Private Speech Pathologists Association of WA

pspawa-hearingIf a person is unable to hear sounds it affects their communication skills. The degree of impact can vary according to whether the hearing loss is from birth or acquired later in life and whether the hearing loss is mild, moderate or profound. The earlier the hearing loss is acquired and the more significant the loss, the greater the impact on language and/or speech development.


What causes a hearing difficulty?

Hearing problems may be permanent or fluctuating and due to a variety of causes, including:

  • Congenital hearing loss (from birth)
  • Hearing loss following illness (e.g. Meningitis)
  • Recurrent ear infections
  • Recurrent “glue ear”
  • Noise induced hearing loss
  • Age related hearing loss in older people

Why do you need good hearing?

Babies need good hearing so they can imitate the sounds and words that are made by their carers. Middle ear problems in toddlers and preschoolers may cause some hearing loss and impact on the child’s development of speech and language skills. School age and tertiary students need good hearing to function well in the classroom or lecture theatre. Adults with poor hearing can suffer communication problems that may influence their relationships and ability to socialise with family and other members of the community.

Hearing tests for people of all ages are an easy, painless way of finding out the status of a person’s hearing.

What is the Speech Pathologist’s role in the management of hearing difficulties?

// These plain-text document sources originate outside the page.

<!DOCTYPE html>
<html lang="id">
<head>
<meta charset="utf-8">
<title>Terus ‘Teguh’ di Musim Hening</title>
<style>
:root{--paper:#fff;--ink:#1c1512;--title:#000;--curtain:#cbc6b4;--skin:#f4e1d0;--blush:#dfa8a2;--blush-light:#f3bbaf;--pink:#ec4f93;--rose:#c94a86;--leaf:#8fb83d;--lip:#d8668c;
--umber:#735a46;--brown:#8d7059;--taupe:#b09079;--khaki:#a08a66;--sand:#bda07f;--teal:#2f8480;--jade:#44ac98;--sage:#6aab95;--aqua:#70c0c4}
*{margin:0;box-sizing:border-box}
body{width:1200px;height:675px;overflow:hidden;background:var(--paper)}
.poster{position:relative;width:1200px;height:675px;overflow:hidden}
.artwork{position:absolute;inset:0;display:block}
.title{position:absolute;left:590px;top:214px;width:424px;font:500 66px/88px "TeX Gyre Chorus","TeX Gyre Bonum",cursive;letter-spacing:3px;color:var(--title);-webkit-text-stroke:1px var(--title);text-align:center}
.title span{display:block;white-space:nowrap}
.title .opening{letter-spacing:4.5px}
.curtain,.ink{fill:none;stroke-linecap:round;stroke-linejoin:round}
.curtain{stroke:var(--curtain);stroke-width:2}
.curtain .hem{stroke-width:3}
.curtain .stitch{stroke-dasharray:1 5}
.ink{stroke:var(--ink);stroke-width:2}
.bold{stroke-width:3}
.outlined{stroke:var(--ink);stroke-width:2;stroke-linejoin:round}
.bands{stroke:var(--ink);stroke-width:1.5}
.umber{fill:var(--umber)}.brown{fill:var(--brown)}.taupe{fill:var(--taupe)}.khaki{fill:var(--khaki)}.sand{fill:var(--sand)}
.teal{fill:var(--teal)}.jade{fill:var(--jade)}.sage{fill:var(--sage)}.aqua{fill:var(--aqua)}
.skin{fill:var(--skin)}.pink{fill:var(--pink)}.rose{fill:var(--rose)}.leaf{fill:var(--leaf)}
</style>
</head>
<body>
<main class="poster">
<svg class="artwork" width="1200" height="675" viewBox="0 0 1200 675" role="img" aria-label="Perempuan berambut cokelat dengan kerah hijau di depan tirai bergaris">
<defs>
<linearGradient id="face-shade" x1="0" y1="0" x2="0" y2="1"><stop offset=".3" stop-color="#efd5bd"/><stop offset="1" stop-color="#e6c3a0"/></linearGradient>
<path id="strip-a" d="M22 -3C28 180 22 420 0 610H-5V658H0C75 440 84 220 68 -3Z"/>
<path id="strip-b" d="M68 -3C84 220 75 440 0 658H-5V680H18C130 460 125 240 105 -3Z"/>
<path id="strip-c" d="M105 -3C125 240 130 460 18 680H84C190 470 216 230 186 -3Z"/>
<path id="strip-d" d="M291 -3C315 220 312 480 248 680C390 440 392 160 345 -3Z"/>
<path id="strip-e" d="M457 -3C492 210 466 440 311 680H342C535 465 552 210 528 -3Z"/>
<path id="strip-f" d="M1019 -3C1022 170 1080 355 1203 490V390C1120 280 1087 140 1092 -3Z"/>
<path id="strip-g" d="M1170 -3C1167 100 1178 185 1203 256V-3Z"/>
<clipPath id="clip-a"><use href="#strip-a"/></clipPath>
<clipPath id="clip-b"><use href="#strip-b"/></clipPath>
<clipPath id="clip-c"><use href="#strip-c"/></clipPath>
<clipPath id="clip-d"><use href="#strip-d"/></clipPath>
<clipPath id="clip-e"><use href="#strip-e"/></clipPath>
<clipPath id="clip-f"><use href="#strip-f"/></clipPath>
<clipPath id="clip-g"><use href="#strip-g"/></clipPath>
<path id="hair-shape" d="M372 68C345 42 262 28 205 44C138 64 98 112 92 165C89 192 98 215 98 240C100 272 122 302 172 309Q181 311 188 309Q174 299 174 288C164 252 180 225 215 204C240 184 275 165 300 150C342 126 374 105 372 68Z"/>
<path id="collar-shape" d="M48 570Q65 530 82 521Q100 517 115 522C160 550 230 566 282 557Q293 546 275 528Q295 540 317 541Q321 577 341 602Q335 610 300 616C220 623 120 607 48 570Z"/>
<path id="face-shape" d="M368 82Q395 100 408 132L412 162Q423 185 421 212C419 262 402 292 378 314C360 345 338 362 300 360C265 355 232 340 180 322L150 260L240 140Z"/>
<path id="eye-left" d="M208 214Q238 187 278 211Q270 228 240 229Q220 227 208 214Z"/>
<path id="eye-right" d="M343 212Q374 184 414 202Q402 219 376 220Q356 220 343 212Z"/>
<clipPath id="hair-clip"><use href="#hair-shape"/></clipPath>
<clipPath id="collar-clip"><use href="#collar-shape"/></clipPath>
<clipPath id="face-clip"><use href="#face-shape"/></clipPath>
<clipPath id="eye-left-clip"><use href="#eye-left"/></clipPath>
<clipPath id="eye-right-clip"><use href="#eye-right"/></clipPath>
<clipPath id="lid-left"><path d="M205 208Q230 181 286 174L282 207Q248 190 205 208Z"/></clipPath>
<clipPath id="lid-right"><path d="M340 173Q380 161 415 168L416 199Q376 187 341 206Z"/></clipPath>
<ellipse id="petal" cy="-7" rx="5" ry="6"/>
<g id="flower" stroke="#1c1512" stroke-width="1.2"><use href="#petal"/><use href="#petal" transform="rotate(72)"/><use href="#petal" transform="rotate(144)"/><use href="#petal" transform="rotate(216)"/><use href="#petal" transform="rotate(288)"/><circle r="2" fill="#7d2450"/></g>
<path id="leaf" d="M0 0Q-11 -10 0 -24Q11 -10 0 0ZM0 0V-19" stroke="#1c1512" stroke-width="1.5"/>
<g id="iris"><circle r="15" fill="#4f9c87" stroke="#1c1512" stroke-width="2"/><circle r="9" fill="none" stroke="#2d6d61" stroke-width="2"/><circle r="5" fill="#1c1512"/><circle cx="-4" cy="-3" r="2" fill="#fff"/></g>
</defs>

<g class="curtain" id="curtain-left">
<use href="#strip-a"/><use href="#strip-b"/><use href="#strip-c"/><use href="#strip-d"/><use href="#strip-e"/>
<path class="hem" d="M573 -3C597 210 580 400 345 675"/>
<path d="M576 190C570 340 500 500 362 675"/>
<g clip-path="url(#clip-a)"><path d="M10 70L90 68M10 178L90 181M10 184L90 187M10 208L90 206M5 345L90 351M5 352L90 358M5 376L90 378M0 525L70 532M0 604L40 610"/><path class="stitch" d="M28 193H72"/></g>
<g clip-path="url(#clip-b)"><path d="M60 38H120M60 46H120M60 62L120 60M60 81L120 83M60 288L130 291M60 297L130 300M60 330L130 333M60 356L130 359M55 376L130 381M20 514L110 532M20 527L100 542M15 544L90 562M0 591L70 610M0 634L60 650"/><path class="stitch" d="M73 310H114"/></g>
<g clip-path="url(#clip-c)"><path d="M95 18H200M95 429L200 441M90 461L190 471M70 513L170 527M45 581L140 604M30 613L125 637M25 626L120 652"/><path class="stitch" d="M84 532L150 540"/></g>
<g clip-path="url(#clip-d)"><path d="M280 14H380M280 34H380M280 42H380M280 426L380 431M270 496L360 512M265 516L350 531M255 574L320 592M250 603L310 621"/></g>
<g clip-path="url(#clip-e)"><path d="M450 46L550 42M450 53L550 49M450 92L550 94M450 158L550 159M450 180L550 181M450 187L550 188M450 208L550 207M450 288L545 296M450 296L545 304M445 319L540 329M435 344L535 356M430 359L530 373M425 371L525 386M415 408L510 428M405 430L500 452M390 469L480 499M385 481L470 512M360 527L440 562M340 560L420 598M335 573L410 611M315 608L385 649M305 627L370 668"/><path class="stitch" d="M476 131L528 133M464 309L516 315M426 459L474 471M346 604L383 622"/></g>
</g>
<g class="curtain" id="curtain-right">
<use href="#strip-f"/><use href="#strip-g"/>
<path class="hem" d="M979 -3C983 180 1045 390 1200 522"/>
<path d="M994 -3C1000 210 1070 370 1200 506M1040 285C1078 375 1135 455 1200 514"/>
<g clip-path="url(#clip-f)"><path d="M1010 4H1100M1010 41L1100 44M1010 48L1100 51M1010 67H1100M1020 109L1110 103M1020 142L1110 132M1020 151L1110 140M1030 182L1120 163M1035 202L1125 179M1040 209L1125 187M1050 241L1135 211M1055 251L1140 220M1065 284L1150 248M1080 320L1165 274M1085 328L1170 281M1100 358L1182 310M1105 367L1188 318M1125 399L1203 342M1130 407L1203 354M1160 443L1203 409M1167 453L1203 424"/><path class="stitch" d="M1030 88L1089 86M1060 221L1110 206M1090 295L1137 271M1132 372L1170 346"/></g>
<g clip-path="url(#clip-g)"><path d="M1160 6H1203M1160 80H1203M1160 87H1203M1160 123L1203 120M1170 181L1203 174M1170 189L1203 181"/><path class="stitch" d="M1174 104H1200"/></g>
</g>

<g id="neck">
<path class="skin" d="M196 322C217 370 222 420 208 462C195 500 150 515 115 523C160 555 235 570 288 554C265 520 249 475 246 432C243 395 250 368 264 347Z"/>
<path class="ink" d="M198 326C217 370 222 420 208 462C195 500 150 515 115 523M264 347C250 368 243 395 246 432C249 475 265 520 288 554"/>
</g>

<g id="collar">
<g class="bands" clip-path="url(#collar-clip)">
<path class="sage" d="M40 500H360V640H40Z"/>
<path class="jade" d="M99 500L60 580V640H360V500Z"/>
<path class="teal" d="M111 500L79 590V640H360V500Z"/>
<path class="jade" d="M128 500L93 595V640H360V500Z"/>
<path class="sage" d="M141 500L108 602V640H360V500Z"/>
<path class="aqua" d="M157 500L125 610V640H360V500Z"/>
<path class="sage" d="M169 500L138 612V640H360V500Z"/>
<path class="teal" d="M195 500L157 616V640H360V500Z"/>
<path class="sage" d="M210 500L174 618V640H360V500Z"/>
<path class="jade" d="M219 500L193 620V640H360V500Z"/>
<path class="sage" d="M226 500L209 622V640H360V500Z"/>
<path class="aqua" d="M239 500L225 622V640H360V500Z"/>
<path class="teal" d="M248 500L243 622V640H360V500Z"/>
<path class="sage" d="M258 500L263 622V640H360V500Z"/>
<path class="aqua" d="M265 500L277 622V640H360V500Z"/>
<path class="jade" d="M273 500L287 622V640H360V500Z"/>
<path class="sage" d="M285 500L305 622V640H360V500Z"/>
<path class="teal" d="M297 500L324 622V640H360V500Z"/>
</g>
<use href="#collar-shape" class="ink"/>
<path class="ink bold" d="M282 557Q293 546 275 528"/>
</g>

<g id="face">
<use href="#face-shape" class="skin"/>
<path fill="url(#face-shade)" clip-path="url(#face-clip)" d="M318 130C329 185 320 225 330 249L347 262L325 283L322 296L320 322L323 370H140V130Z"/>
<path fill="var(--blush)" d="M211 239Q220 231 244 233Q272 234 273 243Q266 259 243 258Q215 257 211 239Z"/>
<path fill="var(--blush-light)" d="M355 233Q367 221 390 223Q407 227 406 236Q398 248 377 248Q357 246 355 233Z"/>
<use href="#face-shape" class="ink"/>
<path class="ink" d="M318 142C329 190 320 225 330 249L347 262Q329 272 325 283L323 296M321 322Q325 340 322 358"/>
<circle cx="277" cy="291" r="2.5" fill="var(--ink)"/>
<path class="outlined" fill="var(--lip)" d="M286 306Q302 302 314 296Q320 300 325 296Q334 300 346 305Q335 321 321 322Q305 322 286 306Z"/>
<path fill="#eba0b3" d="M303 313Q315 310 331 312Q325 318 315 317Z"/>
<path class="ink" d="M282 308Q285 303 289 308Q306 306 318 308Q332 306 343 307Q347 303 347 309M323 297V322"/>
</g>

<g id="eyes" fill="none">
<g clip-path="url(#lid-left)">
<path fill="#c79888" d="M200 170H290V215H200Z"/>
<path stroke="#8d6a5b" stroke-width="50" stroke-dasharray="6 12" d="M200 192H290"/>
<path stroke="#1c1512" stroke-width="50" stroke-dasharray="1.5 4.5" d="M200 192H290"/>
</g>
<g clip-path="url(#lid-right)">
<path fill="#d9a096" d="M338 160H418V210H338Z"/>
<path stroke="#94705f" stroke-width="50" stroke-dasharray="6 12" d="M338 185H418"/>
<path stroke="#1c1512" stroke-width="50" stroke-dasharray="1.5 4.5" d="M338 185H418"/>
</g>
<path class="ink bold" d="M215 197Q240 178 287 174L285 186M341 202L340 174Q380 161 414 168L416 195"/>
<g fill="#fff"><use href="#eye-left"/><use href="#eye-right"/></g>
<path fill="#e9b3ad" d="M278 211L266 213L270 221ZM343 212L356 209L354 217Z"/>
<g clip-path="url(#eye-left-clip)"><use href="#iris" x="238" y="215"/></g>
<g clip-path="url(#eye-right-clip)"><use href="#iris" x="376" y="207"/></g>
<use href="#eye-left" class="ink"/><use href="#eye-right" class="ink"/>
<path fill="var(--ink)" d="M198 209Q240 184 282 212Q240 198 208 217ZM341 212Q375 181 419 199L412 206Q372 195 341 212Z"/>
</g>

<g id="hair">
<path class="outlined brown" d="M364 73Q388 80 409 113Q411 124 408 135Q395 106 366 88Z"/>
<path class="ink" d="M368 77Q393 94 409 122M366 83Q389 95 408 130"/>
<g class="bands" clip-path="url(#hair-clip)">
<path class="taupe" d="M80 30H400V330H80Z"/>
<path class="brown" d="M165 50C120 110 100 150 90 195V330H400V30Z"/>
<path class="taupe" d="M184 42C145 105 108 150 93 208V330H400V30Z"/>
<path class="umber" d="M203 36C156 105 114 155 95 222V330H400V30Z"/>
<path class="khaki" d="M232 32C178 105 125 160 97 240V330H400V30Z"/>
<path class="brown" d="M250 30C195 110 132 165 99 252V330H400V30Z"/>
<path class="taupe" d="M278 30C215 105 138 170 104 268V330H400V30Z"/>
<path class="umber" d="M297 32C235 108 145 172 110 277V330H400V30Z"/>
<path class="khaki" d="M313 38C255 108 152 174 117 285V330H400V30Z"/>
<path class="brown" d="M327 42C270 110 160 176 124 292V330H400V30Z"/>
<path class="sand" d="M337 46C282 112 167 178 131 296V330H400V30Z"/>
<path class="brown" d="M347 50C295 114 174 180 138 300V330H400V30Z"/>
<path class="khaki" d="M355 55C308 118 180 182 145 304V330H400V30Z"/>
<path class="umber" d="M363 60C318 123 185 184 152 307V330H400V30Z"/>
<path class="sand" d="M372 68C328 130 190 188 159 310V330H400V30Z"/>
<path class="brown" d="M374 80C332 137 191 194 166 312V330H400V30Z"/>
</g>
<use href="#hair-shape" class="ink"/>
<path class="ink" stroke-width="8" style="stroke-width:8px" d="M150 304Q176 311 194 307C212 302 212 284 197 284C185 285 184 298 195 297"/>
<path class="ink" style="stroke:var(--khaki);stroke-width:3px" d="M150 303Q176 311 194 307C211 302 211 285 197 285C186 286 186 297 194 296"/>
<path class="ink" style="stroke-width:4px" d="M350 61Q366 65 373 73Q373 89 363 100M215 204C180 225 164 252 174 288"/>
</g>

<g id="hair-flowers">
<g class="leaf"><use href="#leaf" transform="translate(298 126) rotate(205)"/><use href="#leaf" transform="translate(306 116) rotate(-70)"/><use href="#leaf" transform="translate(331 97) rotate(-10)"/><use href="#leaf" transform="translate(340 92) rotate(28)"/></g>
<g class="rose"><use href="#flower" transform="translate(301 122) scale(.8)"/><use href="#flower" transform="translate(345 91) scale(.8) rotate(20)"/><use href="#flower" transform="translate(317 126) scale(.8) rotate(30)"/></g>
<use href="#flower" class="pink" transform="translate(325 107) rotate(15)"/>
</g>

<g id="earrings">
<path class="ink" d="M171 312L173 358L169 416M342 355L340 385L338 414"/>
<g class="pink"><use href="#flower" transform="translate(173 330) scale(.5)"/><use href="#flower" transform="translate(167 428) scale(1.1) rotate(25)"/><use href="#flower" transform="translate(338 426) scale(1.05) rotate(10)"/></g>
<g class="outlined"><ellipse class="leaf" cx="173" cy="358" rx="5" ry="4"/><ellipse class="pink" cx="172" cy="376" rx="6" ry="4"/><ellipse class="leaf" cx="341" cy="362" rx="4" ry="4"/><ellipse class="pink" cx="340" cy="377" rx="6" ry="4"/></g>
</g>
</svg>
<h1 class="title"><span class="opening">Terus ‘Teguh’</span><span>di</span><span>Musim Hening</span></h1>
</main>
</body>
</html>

A Speech Pathologist will frequently ask families to arrange a hearing test to confirm the client’s hearing status. They will work together with an audiologist and a client’s family to assess the impact of a hearing loss on the individual’s learning and lifestyle. They are able to work together with Teachers of the Deaf and regular classroom teachers to recommend appropriate intervention for individual students. Some children and adolescents with speech/language difficulties also have an auditory processing disorder – see separate section titled Auditory Processing.